x.jpg The other day, I received a bit of an unfortunate pitch from the folks at GarageGames' game social networking site Great Games Experiment - unfortunate because it included as its centerpiece a reference to Wagner James Au's latest GigaOm editorial, called 'Game Business and its Crisis of Attention', as an attempt to show how 'stagnant' the game biz is.

Actually, I respect what GGX is doing to try to unite gamers and developers, a lot. But regular GSW readers may remember that I've gone on a few Au hunts before, as his relentlessly negative posturing metaphorically flags down the game media, the mainstream game biz, and pretty much anything not Second Life-related, and riddles it full of rhetorical holes. So the email sent me off deep into the Au zone.

Then again, there's a lot in the piece I agree with. The broadening of the game market into the casual mass-market, 'few minutes a day' players and onto web browser-playable games is an absolutely key trend. But it's the 'glass half empty', Au-trocious commentary like this that drives me crazy - apparently 'the game industry' will "...keep ignoring non-traditional gamers, Web 2.0, and the user-created revolution, assuming like Hollywood that their core product has enough global appeal to get them through the latest media revolution." So business as usual, just like EA just announced, then.

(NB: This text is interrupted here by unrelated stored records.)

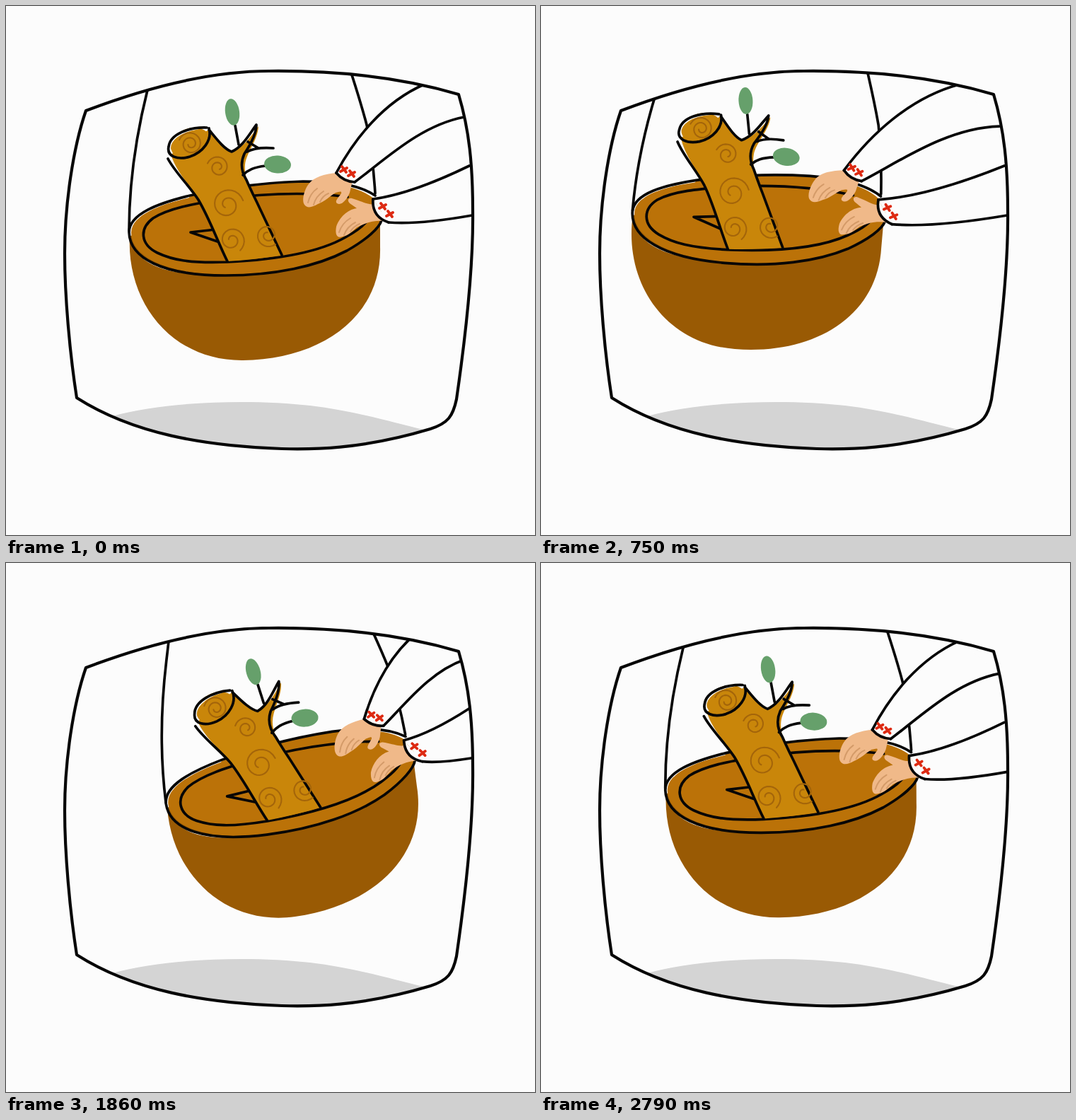
An HTML page for the animation above (2.82 s loop, 748 by 748 pixels).

```html
<!DOCTYPE html>
<html lang="en">
<head>
<meta charset="utf-8">
<title>Swinging bowl</title>
<style>
  html, body { margin: 0; width: 100%; height: 100%; overflow: hidden; background: #fcfcfc; }
  svg { display: block; width: 100%; height: 100%; }
  path, ellipse { fill: none; stroke-linecap: round; stroke-linejoin: round; }
  .ink { stroke: #060606; stroke-width: 3.7; }
  .paper { fill: #fcfcfc; }
  .gap { stroke: #fcfcfc; stroke-width: 2.4; }
  .shadow { fill: #d4d4d4; }
  .body { fill: #995a04; }
  .rim { fill: #bb7208; }
  .wood { fill: #c9860a; }
  .grain { stroke: #a4650a; stroke-width: 2.1; }
  .leaf { fill: #66a06b; }
  .skin { fill: #f0b989; }
  .crease { stroke: #d49b69; stroke-width: 2; }
  .stitch { stroke: #dd2a12; stroke-width: 3.8; }
</style>
</head>
<body>
<svg viewBox="0 0 748 748">
  <defs>
    <path id="outline" d="M113 148C200 115 290 92 372 92C470 91 560 101 640 125C655 175 660 225 660 290C661 370 648 480 637 556C632 580 625 590 600 598C500 628 430 627 390 626C280 622 180 605 100 554C90 490 83 410 83 350C83 280 95 200 113 148Z"/>
    <clipPath id="window"><use href="#outline"/></clipPath>
  </defs>

  <g clip-path="url(#window)">
    <path class="shadow" d="M150 580C230 558 350 556 430 565C490 572 545 588 590 599L390 670Z"/>

    <g class="swing">
      <!-- bowl -->
      <path class="body" d="M175 325C170 420 235 502 335 501C445 500 532 440 529 340V290Z"/>
      <path class="rim" d="M177 320C178 294 220 281 262 269C330 252 380 249 425 249C480 249 528 264 531 291C533 317 495 342 455 358C405 376 345 381 300 380C240 378 177 360 177 320Z"/>
      <path class="gap" d="M190 352C204 367 227 374 255 377M186 300C198 285 225 278 258 270"/>
      <path class="ink" d="M522 268C495 250 455 248 420 248C350 250 300 259 260 268C215 279 174 294 174 320C175 356 220 381 310 381C380 381 440 368 482 346C510 330 528 314 531 303"/>
      <path class="ink" d="M313 362C260 364 235 359 214 349C190 337 188 315 208 300C230 286 265 280 300 274C370 264 430 263 483 270M313 362C400 358 450 344 480 327C500 316 512 306 516 295"/>
      <path class="ink" d="M212 70Q206 95 200 119C184 183 174 250 174 318M480 70Q500 130 510 168Q519 215 522 265"/>
      <path class="ink" d="M296 316L261 320L299 333"/>

      <!-- log -->
      <path class="wood" d="M233 210L288 174C297 188 306 200 318 206C337 200 346 184 357 170C356 190 340 207 338 224C336 244 346 256 355 275L392 352Q350 359 313 361C299 333 289 303 273 274C260 254 241 235 233 210Z"/>
      <ellipse class="wood" cx="261" cy="194" rx="29" ry="21" transform="rotate(-18 261 194)"/>
      <path class="gap" d="M232 205C229 190 246 177 272 173"/>
      <path class="ink" d="M287 173C292 190 278 207 260 213C243 218 227 213 230 199C232 181 259 171 284 172M229 216C239 235 259 254 272 274C289 303 299 333 313 361M287 175C297 187 308 202 319 206C335 199 344 181 354 168C354 183 343 200 337 209C332 220 332 233 340 246Q347 262 355 278L390 352"/>
      <path class="ink" d="M329 196L324 169M342 192L357 201M341 206C350 201 364 200 378 201M367 226C350 228 342 232 335 239"/>
      <ellipse class="leaf" cx="320" cy="150" rx="10" ry="19" transform="rotate(-8 320 150)"/>
      <ellipse class="leaf" cx="384" cy="224" rx="19" ry="12.5" transform="rotate(4 384 224)"/>
      <path class="grain" id="grain"/>

      <!-- hands -->
      <path class="skin" d="M466 236C451 238 435 241 427 253C421 262 418 276 422 281C426 287 434 284 441 280C450 277 459 268 466 264C471 263 475 261 474 265C471 270 464 276 468 279C474 283 482 274 486 264L490 247Z"/>
      <path class="skin" d="M522 280C511 282 504 276 489 272C484 271 482 275 486 279L496 286C482 288 471 300 467 312C465 323 468 329 476 326C484 325 490 318 496 313C508 307 518 303 534 304Z"/>
      <path class="crease" d="M427 278Q430 265 440 258M435 281Q438 269 449 262M444 277Q448 268 456 265M471 320Q475 307 487 300M478 324Q482 312 494 306M487 319Q491 312 500 308"/>
    </g>

    <g id="sleeves"></g>

    <g class="swing">
      <path class="paper ink" d="M467 236Q477 248 493 249M519 273Q517 298 541 306"/>
      <path class="stitch" id="stitches"/>
    </g>
  </g>
  <use href="#outline" stroke="#060606" stroke-width="4.2"/>
</svg>

<script>
const LOOP = 2820, STEP = 30;
const ANCHOR = { x: 313, y: 360 };

// Time and sideways offset; the last swing is cut short by the loop.
const KEYS = [[0, 0], [950, -55], [2015, 63], [2880, 0]];

// Sleeve edges run from a cuff corner to the window's edge. The bows are
// relative to the length; sag lowers the end when the bowl swings left.
const ARMS = [
  [{ cuff: [467, 236], end: [591, 111], bows: [0.09, 0.13], sag: 0 },
   { cuff: [493, 249], end: [648, 157], bows: [0.03, 0.12], sag: 0.27 }],
  [{ cuff: [519, 273], end: [655, 226], bows: [-0.06, -0.04], sag: 0 },
   { cuff: [541, 306], end: [659, 296], bows: [-0.05, -0.03], sag: 0 }]
];
const LIFT = 0.36;

const swings = document.querySelectorAll('.swing');
const sleeves = document.getElementById('sleeves');
const mix = (a, b, k) => a + (b - a) * k;
const smooth = p => p * p * (3 - 2 * p);

// A curl that tightens from its outer end; a negative turn runs anticlockwise.
function curl(x, y, radius, startDegrees, turns) {
  const count = 40;
  const points = Array.from({ length: count + 1 }, (_, i) => {
    const p = i / count;
    const angle = startDegrees * Math.PI / 180 + p * turns * 2 * Math.PI;
    const r = radius * mix(1, 0.22, p);
    return [x + r * Math.cos(angle), y + r * Math.sin(angle)].map(v => v.toFixed(1));
  });
  return 'M' + points.join('L');
}

const cross = (x, y) => `M${x - 3} ${y - 4}l6 8m-8 -1l9 -5`;

function addPath(className) {
  const path = document.createElementNS('http://www.w3.org/2000/svg', 'path');
  path.setAttribute('class', className);
  return sleeves.appendChild(path);
}

document.getElementById('grain').setAttribute('d', [
  curl(261, 195, 17, 200, 1.9),
  curl(300, 228, 16, 200, 1.6),
  curl(313, 281, 23, -15, -1.6),
  curl(319, 331, 19, 50, -1.6),
  curl(370, 324, 17, 50, 1.6)
].join(''));
document.getElementById('stitches').setAttribute('d',
  cross(478, 231) + cross(489, 237) + cross(533, 283) + cross(543, 294));
const sleevePaths = ARMS.map(() => ({ fill: addPath('paper'), line: addPath('ink') }));

function offsetAt(t) {
  const i = KEYS.findIndex(([time]) => time > t);
  const [t0, u0] = KEYS[i - 1], [t1, u1] = KEYS[i];
  return mix(u0, u1, smooth((t - t0) / (t1 - t0)));
}

function edgePoints({ cuff, end, bows, sag }, u, toStage) {
  const [x, y] = toStage(cuff);
  const dx = end[0] - x;
  const dy = end[1] - y - (u > 0 ? LIFT : sag) * u;
  const at = (along, bow) => [x + dx * along + dy * bow, y + dy * along - dx * bow];
  return [at(0, 0), at(0.3, bows[0]), at(0.67, bows[1]), at(1, 0)];
}

function draw(t) {
  const u = offsetAt(t);
  const x = ANCHOR.x + u;
  const y = ANCHOR.y + 0.2155 * u - 0.00289 * u * u;
  const angle = -0.1143 * u - 0.000255 * u * u;
  for (const g of swings) {
    g.setAttribute('transform', `translate(${x} ${y}) rotate(${angle}) translate(${-ANCHOR.x} ${-ANCHOR.y})`);
  }

  const cos = Math.cos(angle * Math.PI / 180), sin = Math.sin(angle * Math.PI / 180);
  const toStage = ([px, py]) => {
    const dx = px - ANCHOR.x, dy = py - ANCHOR.y;
    return [x + dx * cos - dy * sin, y + dx * sin + dy * cos];
  };
  ARMS.forEach((edges, i) => {
    const [upper, lower] = edges.map(edge => edgePoints(edge, u, toStage));
    const curve = ([a, b, c, d]) => `${a}C${b} ${c} ${d}`;
    sleevePaths[i].fill.setAttribute('d', `M${curve(upper)}L${curve(lower.slice().reverse())}Z`);
    sleevePaths[i].line.setAttribute('d', `M${curve(upper)}M${curve(lower)}`);
  });
}

function frame(now) {
  const t = Math.floor((now % LOOP) / STEP) * STEP;
  draw(t < 2 * STEP ? 0 : t);
  requestAnimationFrame(frame);
}
draw(0);
requestAnimationFrame(frame);
</script>
</body>
</html>
```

And furthermore, no - because Kongregate (whose Jim Greer posts in the comments) is the game industry too. And all the veterans setting up neat indie studios for digitally distributed games are part of the game industry. And besides, which, with the Hollywood comparisons - hello, Pirates Of The Caribbean, Spider-Man, ka-ching? There's room in here for a few blockbusters too - alongside a welcome widening of the market and (hopefully!) bigger opportunities for the little guy.

Also delighted to note that Next-Gen's Colin Campbell weighs in with some salient points on his blog: "Monday morning quarterbacking at its best can be seen in his assertion that EA’s slowness in grasping Wii’s importance is prima facie evidence of an industry unable to grasp innovation. Nothing to do then, with Nintendo’s previously piss-poor performance as a third party revenue generator."

So yeah - it's partly Au's nihilism that gets me down, but it's partly a resolute lack of constructive criticism - currently in its sixth glorious year. If you can't be excited for the future of games in ALL forms, from social environment Flash crossovers to big-budget Xbox 360 shooters (and it's clear that even the 'big' companies will adapt to add all of these to their portfolios), then - ack, just don't say anything at all.